You know what's funny? I think a lot of people have grown to understand, you know, what has transpired over the last two or three years. I think people have really understood the fact that I tried to do something really cool. I try not to be in a position to be a politician and I've always tried to stress the fact that I'm a professional ballplayer. I'm trying to bring sports and trying to connect my career in that direction. In the beginning, people didn't understand that. They thought I was just going over there and that I'm real buddy buddies with him, that I would've stayed at his house, I'm going to be like his best friend and it wasn't like that. I mean the guy likes me and I like him because the fact that he didn't just do anything to me. I'm not stupid to the fact that what he does is what he does. I don't know anything about that but he treats me in a good respect, I treat him in a good respect.

There's no reason for me to go over there and start bashing him and tell him, "Wait, you're such a dickhead, you're an asshole." No. He's not like that to me. He's very nice, he's very courteous, he's very cool, and he gave me the key to his country and said, "Anytime you want, Dennis, come to my country." He said, "Wherever you are in the world, Dennis, I'm going to make sure you're okay."

Pretty much that's how he talks to me. I think that goes a long way because it gives me the assurance the fact that I can go back to America, anywhere in the world and say, "This guy's not like that.” I said, "Give him time to understand that he is going to come to the 21st century.” That's why I try to embrace people with that message and all of sudden people started to be like, "Oh, I see what he's trying to do." And then once I started to do stuff like that then all of sudden, what happened? Donald Trump went to go meet him. I'm just going to see a guy that’s a friend of mine and I'm not saying he's my best friend, but I think that he's a good person to me, I'm trying to build a relationship with that country, and that's basically what it is.

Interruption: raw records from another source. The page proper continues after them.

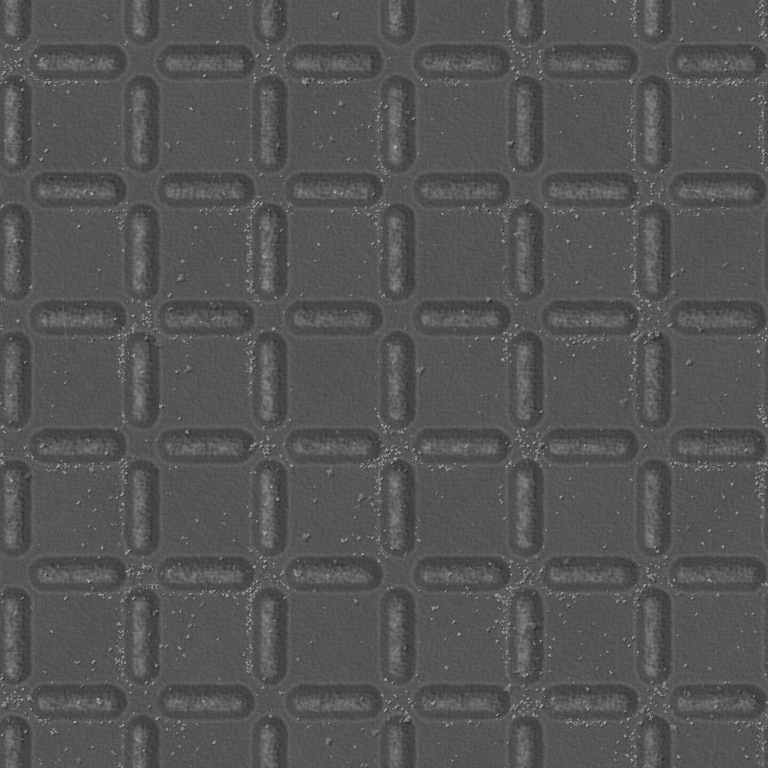
This texture is drawn by a three.js fragment shader. Its source:

```glsl
// Grey rubber mat: a six by six weave of upright and level raised pills, each
// set in a dark groove with a pale rim. Capsule distances shape the pills;
// cellular noise and layered sines add the pitted skin, dust and grit.
varying vec2 vUv;

float hash(vec2 p) {
  return fract(sin(dot(p, vec2(127.1, 311.7))) * 43758.55);
}

vec2 hash2(vec2 p) {
  return vec2(hash(p), hash(p + 53.7));
}

// Distance to the nearest scattered point
float cellular(vec2 p) {
  float nearest = 1.5;
  for (int j = -1; j <= 1; j++) {
    for (int i = -1; i <= 1; i++) {
      vec2 c = floor(p) + vec2(float(i), float(j));
      nearest = min(nearest, length(p - c - hash2(c)));
    }
  }
  return nearest;
}

// Cellular bumps lit from the lower left
float emboss(vec2 p) {
  return cellular(p + vec2(0.35, 0.25)) - cellular(p - vec2(0.35, 0.25));
}

// Warped layered sines, about -1 to 1
float waves(vec2 p) {
  float sum = 0.0, amp = 0.5;
  for (int i = 0; i < 4; i++) {
    p += 0.7 * sin(p.yx * 1.3 + float(i) * 2.1);
    sum += amp * sin(p.x) * cos(p.y);
    p = mat2(1.5, 1.1, -1.1, 1.5) * p;
    amp *= 0.62;
  }
  return sum;
}

// Irregular grains, present with the given density
float grains(vec2 p, float density) {
  float cover = 0.0;
  p += 0.16 * sin(p.yx * 5.3);
  for (int j = -1; j <= 1; j++) {
    for (int i = -1; i <= 1; i++) {
      vec2 c = floor(p) + vec2(float(i), float(j));
      float radius = mix(0.25, 0.6, hash(c + 9.3));
      float dist = length(p - c - 0.2 - 0.6 * hash2(c + 3.1));
      float grain = 1.0 - smoothstep(radius - 0.22, radius + 0.1, dist);
      cover = max(cover, grain * step(hash(c + 27.5), density) * mix(0.4, 1.0, hash(c + 41.9)));
    }
  }
  return cover;
}

float band(float x, float width) {
  return exp(-x * x / (width * width));
}

// Tone of one pill; a is the offset from its spine
float pillTone(vec2 a, float rough, float pits, float shine) {
  float d = length(a);
  float facing = dot(a / max(d, 0.001), vec2(-0.86, -0.51));
  d += 0.006 * rough;
  float ridge = 1.0 - smoothstep(0.06, 0.09, d);
  float groove = smoothstep(0.055, 0.085, d) * (1.0 - smoothstep(0.112, 0.14, d));
  float flank = facing * smoothstep(0.0, 0.06, d);
  float crest = band(length(a - vec2(-0.018, -0.014)), 0.046);
  float tone = ridge * (0.045 * flank - 0.012 + 0.05 * rough * crest + 0.05 * pits);
  tone += crest * shine * (1.0 + 0.5 * rough);
  tone -= groove * (0.047 - 0.022 * facing);
  tone -= 0.022 * band(d - 0.13, 0.011) * (0.6 - 0.4 * facing);
  return tone + 0.032 * band(d - 0.152, 0.013);
}

void main() {
  vec2 p = vUv * 6.0;
  float rough = waves(p * 24.0);
  float pits = emboss(p * 30.0);
  float clump = smoothstep(-0.35, 0.7, waves(p * 2.3 + 4.0));

  // Offsets from the spines of the nearest upright and level pills
  vec2 upShift = p - vec2(0.11, 0.03) + 0.5;
  vec2 levelShift = p - vec2(0.61, 0.516) + 0.5;
  vec2 up = fract(upShift) - 0.5;
  vec2 level = fract(levelShift) - 0.5;
  up.y -= clamp(up.y, -0.245, 0.245);
  level.x -= clamp(level.x, -0.245, 0.245);

  // Base with broad stains, pits and a fine grain
  float tone = 0.333 + 0.008 * waves(p * 3.1) + 0.009 * rough;
  tone += 0.028 * pits + 0.027 * emboss(p * 52.0 + 7.0);

  // Pills, each with its own wear
  tone += pillTone(up, rough, pits, 0.075 + 0.035 * hash(floor(upShift)));
  tone += pillTone(level, rough, pits, 0.05 + 0.03 * hash(floor(levelShift) + 17.0));

  // Dust gathers left of uprights, below level pills and at some crossings
  float leftDust = band(length(up) - 0.16, 0.03) * smoothstep(0.03, 0.12, -up.x);
  float lowDust = band(length(level) - 0.165, 0.027) * smoothstep(0.03, 0.12, -level.y);
  vec2 crossing = p - vec2(0.11, 0.516) + 0.5;
  float crossDust = band(length(fract(crossing) - 0.5), 0.13) * step(0.65, hash(floor(crossing) + 5.0));
  float patchy = clump * (0.75 * leftDust + 0.55 * lowDust) + 0.35 * crossDust;
  float density = patchy + 0.008 + 0.035 * clump * clump;
  tone -= 0.07 * grains(p * 38.0 + vec2(-0.4, 0.4), density);
  tone += 0.25 * grains(p * 38.0, density);
  tone += 0.02 * patchy;

  // Sparse larger grit with a shaded side
  float gritDensity = 0.003 + 0.05 * crossDust;
  tone -= 0.1 * grains(p * 20.0 + vec2(-0.3, 0.3), gritDensity);
  tone += 0.22 * grains(p * 20.0, gritDensity) * (0.85 + 0.5 * pits);

  // A few fine scratches
  vec2 scratchCell = floor(p);
  float turn = 6.28 * hash(scratchCell + 71.0);
  vec2 s = mat2(cos(turn), sin(turn), -sin(turn), cos(turn)) * (fract(p) - 0.5);
  float scratch = band(s.y - 0.3 * s.x * s.x, 0.007) * (1.0 - smoothstep(0.1, 0.2, abs(s.x)));
  tone += 0.05 * scratch * step(0.9, hash(scratchCell + 88.0));

  gl_FragColor = vec4(vec3(clamp(tone, 0.2, 0.66)), 1.0);
}
```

At the end of the doc, you're kind of joking about you're one of the most recognizable people on the planet and that you should be happy and the doc does a great job of documenting your ups and downs—and there are plenty of ups and plenty of downs. So I guess the final question I have for you is what makes you happy these days?
Yeah, that is funny and that's why I put myself in a category with [Albert] Einstein, I put myself with Mozart, I put myself with Steve Jobs. All the people that have been so committed in the world, the people that have been so misunderstood doing certain things that's not common to the world but then when they come to fruition, then it’s like, okay, great, wow, I see what those guys are trying to do now because it's enlightenment. I've been doing that for 20-something years now and now we like it. And now the new generation of America right now is taking over the world and now they like Dennis Rodman because they’re like, “We didn’t know you did all that.” Now you see everybody in the country and any individual that lived on this planet are trying to do things that seem unconventional to try to make something that's happening, or something happen for the world, but it's like I've done those things already and it's still going on today.

What makes me happy is I think if I could actually put myself in a position to actually throw away the ego, throw away all like the pride and stuff like that in my life, to be a better father to my kids. That's my only wish right there. I would need to put away all this other shit I got going on and just say you got to just man up, you're 58 years old now. That's what going to make me happy the rest of my life. I got to make that commitment. That's the only thing that'll make me happy before I die. 

Latest in Sports